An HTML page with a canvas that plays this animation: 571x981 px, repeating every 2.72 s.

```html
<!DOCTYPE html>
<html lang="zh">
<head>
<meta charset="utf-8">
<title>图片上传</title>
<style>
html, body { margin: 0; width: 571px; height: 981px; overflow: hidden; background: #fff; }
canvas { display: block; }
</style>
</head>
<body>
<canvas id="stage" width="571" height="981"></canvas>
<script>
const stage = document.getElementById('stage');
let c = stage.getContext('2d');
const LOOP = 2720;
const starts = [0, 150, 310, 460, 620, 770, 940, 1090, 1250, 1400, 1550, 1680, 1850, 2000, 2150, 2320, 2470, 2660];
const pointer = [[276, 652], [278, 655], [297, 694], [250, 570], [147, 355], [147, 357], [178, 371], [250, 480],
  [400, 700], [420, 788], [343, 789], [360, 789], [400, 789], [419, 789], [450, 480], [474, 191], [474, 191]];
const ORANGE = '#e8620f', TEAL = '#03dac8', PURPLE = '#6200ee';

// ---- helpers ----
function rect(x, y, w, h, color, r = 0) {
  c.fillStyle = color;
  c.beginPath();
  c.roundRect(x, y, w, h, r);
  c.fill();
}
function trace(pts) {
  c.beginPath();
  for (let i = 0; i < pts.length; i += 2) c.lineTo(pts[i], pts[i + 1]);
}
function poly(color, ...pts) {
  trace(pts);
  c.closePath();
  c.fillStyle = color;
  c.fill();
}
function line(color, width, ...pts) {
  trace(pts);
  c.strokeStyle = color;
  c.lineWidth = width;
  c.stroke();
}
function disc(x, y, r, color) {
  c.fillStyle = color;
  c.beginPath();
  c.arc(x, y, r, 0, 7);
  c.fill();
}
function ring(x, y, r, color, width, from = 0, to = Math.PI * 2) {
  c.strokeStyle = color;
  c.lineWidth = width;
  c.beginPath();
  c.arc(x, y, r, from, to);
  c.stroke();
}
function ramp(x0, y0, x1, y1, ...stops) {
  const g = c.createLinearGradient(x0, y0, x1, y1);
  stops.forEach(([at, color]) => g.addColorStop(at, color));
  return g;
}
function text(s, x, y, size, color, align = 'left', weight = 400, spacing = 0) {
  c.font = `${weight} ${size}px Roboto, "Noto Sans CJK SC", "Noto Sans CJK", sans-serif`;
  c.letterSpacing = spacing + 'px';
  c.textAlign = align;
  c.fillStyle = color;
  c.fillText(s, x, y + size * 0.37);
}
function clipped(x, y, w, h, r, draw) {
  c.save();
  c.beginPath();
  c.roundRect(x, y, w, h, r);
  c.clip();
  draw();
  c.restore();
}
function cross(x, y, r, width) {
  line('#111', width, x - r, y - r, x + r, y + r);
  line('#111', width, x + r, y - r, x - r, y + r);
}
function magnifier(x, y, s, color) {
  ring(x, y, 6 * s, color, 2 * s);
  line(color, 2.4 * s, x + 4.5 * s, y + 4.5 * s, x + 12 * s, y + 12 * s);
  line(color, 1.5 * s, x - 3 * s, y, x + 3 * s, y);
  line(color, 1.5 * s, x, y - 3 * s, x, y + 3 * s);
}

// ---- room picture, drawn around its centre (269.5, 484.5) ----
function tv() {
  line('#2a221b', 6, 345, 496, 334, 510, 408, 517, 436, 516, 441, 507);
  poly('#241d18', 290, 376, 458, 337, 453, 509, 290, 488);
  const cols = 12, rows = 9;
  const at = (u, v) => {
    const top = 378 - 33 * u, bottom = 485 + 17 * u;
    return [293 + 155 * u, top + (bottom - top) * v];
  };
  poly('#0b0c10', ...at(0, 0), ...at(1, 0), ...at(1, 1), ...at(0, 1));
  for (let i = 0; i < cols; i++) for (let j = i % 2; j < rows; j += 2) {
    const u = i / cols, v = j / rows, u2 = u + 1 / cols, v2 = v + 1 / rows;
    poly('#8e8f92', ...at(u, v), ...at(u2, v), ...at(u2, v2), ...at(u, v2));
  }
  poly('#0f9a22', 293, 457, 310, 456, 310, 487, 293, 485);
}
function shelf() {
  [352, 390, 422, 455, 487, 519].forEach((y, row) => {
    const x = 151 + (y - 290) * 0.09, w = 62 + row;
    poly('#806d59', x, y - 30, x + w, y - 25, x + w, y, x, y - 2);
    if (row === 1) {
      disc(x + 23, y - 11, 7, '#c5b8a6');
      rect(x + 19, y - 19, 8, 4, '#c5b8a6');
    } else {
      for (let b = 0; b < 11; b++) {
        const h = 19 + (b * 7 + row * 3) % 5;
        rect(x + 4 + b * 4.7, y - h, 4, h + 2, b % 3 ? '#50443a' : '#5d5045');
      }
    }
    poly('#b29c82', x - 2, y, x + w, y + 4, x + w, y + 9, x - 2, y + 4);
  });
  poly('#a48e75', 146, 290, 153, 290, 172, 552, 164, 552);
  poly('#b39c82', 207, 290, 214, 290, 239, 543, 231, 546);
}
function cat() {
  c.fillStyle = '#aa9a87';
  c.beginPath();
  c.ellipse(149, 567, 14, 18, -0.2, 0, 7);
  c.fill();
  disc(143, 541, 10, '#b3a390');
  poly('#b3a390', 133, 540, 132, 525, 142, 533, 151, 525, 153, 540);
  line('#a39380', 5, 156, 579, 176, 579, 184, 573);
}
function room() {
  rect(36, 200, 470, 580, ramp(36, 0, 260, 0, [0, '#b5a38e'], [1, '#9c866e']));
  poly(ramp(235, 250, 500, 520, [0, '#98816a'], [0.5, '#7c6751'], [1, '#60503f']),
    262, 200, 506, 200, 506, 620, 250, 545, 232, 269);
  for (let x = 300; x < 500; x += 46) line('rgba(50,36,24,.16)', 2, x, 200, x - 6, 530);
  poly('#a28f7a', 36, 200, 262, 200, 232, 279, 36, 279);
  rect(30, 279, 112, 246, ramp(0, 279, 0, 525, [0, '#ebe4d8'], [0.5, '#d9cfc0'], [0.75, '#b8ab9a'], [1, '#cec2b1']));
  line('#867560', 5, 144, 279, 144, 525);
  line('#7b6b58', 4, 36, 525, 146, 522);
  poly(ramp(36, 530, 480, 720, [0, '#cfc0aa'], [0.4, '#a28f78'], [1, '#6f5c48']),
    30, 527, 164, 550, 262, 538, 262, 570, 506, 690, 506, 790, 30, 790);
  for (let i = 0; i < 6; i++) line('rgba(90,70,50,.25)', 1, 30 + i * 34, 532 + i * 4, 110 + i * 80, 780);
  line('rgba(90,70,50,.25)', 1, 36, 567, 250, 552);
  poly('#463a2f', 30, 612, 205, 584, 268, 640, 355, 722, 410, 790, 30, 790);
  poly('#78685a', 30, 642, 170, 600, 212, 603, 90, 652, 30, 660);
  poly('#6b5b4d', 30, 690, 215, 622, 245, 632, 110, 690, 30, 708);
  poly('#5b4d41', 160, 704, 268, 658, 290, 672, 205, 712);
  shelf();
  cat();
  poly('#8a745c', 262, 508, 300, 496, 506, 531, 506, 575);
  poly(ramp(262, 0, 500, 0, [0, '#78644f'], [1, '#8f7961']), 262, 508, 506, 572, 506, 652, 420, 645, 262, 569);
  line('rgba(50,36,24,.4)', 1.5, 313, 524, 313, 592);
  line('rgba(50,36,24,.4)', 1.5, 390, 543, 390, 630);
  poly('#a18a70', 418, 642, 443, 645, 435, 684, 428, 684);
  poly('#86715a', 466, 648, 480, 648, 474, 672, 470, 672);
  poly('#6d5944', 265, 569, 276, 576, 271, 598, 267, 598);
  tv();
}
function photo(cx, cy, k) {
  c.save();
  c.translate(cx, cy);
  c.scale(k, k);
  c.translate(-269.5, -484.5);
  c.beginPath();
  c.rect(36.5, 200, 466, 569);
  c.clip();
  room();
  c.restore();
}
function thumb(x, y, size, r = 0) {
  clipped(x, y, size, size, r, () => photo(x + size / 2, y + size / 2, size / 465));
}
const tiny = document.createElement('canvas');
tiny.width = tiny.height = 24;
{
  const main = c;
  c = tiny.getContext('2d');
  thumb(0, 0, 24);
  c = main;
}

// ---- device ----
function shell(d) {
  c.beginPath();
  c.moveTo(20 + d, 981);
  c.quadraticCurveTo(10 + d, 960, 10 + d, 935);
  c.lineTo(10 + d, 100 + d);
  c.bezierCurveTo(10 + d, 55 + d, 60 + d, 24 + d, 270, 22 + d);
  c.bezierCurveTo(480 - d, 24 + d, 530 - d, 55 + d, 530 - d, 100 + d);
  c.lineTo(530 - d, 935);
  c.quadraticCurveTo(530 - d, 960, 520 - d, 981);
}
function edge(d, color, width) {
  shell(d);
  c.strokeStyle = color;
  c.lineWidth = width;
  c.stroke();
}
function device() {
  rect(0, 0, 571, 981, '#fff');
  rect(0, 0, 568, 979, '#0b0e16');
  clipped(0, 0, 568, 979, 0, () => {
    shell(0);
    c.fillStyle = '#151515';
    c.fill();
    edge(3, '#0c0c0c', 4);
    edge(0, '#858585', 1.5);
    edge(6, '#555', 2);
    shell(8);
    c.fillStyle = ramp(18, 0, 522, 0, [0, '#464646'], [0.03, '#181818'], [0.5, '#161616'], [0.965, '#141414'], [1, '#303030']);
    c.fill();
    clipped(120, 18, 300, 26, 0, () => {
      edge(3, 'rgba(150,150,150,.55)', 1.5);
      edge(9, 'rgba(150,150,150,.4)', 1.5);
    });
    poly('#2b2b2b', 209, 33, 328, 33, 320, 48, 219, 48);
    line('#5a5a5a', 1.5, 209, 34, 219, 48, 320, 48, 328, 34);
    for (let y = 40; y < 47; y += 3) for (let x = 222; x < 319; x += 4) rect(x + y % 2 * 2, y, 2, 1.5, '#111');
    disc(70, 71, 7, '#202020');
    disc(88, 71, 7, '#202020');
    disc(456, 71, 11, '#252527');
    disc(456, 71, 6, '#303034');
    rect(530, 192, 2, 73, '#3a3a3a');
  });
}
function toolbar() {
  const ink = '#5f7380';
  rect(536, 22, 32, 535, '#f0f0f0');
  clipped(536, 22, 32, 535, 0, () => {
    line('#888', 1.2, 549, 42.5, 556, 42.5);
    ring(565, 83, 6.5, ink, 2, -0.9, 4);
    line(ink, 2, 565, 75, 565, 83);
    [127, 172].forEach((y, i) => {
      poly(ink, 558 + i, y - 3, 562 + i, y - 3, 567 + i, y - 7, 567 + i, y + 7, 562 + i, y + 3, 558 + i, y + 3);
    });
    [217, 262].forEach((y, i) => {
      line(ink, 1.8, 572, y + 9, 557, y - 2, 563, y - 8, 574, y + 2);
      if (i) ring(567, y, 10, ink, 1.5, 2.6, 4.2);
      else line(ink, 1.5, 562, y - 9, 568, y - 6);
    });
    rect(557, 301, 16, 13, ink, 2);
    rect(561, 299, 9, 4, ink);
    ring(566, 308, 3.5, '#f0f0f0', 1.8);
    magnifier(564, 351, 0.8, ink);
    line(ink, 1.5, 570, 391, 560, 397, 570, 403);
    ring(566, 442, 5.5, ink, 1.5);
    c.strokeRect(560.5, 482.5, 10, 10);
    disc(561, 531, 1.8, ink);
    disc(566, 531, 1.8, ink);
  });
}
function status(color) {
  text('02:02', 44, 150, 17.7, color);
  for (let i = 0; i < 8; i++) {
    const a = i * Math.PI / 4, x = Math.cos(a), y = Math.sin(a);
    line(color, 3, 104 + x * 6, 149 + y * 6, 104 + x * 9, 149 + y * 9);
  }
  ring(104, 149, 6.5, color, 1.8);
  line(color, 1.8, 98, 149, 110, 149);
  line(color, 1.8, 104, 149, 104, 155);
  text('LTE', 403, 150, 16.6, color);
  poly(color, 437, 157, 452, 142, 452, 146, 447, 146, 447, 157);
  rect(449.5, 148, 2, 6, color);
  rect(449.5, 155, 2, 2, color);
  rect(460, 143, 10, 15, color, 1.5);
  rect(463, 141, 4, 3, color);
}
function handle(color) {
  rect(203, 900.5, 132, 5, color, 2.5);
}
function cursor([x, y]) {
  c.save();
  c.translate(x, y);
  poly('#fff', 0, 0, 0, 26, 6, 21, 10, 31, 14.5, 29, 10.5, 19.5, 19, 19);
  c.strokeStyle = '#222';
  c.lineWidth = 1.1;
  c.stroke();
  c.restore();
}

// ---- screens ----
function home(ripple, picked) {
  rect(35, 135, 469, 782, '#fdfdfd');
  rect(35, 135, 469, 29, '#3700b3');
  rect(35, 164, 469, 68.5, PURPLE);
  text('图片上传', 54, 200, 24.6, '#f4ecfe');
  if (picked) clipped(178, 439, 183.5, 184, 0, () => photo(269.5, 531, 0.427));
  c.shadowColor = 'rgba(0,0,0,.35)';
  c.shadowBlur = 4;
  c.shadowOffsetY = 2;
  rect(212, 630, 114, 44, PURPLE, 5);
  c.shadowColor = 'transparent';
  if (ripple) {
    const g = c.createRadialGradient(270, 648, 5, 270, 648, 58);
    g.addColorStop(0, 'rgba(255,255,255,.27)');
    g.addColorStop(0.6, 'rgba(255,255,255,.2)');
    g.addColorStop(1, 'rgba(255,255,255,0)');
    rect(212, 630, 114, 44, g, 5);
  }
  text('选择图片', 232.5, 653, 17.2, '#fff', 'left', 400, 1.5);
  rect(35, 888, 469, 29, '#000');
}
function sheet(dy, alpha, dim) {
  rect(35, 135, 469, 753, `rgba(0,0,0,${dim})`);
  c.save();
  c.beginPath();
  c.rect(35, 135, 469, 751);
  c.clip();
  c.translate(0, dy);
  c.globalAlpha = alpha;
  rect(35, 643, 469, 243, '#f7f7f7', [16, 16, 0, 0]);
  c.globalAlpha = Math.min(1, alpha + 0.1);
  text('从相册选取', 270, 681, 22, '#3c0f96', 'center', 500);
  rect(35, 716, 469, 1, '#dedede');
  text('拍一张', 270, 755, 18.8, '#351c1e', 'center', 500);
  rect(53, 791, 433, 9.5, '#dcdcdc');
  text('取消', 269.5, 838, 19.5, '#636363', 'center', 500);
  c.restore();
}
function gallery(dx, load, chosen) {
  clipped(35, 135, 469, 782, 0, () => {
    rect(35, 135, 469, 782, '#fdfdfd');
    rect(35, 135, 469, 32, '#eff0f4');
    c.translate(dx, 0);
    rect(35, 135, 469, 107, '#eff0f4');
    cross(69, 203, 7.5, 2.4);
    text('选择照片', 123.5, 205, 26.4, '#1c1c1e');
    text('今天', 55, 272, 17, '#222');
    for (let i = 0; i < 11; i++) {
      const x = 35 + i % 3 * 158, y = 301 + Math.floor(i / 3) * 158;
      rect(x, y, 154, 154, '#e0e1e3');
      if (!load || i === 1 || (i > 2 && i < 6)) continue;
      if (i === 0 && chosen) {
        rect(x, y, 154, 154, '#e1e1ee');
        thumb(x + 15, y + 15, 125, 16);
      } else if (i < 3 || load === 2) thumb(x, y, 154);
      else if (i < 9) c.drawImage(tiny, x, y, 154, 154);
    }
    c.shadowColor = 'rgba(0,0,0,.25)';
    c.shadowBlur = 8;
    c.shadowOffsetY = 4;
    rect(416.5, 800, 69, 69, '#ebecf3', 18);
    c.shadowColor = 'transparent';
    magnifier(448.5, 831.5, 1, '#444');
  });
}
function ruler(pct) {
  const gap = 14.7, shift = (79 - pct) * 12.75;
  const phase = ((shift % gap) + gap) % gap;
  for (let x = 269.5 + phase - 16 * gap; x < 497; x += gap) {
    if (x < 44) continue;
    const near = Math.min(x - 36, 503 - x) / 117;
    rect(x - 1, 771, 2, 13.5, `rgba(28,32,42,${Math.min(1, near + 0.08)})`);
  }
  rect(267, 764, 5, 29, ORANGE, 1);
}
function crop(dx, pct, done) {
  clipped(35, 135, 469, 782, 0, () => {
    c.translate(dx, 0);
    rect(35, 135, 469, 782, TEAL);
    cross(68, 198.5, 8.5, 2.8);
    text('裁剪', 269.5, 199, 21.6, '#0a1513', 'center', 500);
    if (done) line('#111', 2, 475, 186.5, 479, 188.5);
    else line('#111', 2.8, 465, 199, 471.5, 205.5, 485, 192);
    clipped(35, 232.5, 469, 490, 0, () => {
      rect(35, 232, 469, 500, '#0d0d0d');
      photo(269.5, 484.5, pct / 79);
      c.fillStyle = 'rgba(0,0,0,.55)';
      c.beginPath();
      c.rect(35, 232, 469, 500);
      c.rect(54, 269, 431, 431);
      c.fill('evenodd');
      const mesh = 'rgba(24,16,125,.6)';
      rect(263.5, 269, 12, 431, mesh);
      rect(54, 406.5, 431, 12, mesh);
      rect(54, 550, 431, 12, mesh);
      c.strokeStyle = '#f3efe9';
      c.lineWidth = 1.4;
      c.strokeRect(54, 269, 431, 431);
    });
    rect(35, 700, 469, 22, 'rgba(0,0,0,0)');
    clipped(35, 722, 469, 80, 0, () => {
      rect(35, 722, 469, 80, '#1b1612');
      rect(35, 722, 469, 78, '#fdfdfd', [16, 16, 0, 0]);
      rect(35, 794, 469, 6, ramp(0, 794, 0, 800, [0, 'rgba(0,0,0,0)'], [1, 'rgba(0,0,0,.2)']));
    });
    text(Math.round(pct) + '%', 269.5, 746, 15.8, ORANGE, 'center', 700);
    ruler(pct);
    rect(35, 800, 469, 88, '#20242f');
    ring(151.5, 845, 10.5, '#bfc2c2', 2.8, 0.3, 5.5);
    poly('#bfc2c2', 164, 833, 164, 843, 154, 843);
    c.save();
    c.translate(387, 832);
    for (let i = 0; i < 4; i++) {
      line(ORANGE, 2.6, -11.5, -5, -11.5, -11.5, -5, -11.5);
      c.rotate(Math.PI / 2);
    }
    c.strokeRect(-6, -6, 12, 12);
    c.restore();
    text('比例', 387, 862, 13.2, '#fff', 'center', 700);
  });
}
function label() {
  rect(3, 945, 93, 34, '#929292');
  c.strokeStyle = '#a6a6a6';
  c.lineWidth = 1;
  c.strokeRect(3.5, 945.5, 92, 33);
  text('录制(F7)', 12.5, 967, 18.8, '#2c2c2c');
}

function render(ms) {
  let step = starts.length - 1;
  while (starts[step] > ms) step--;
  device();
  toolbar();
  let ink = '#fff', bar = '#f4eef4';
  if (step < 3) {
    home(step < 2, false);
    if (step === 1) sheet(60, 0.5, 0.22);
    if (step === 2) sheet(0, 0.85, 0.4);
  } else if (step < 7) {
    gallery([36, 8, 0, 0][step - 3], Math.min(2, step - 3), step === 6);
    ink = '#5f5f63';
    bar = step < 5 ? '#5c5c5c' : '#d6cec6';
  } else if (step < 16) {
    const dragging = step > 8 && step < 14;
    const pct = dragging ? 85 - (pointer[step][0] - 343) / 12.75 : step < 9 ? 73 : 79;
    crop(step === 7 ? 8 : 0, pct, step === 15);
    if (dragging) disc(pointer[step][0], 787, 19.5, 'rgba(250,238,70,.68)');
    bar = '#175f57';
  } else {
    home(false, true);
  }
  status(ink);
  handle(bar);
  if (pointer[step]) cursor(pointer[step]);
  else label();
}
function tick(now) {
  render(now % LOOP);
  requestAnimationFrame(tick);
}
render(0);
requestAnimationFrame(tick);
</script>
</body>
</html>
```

■ Work to be completed: How many of the lines in the records include the string "translate"? Reply with the number alone.

■ Answer to this exercise: 7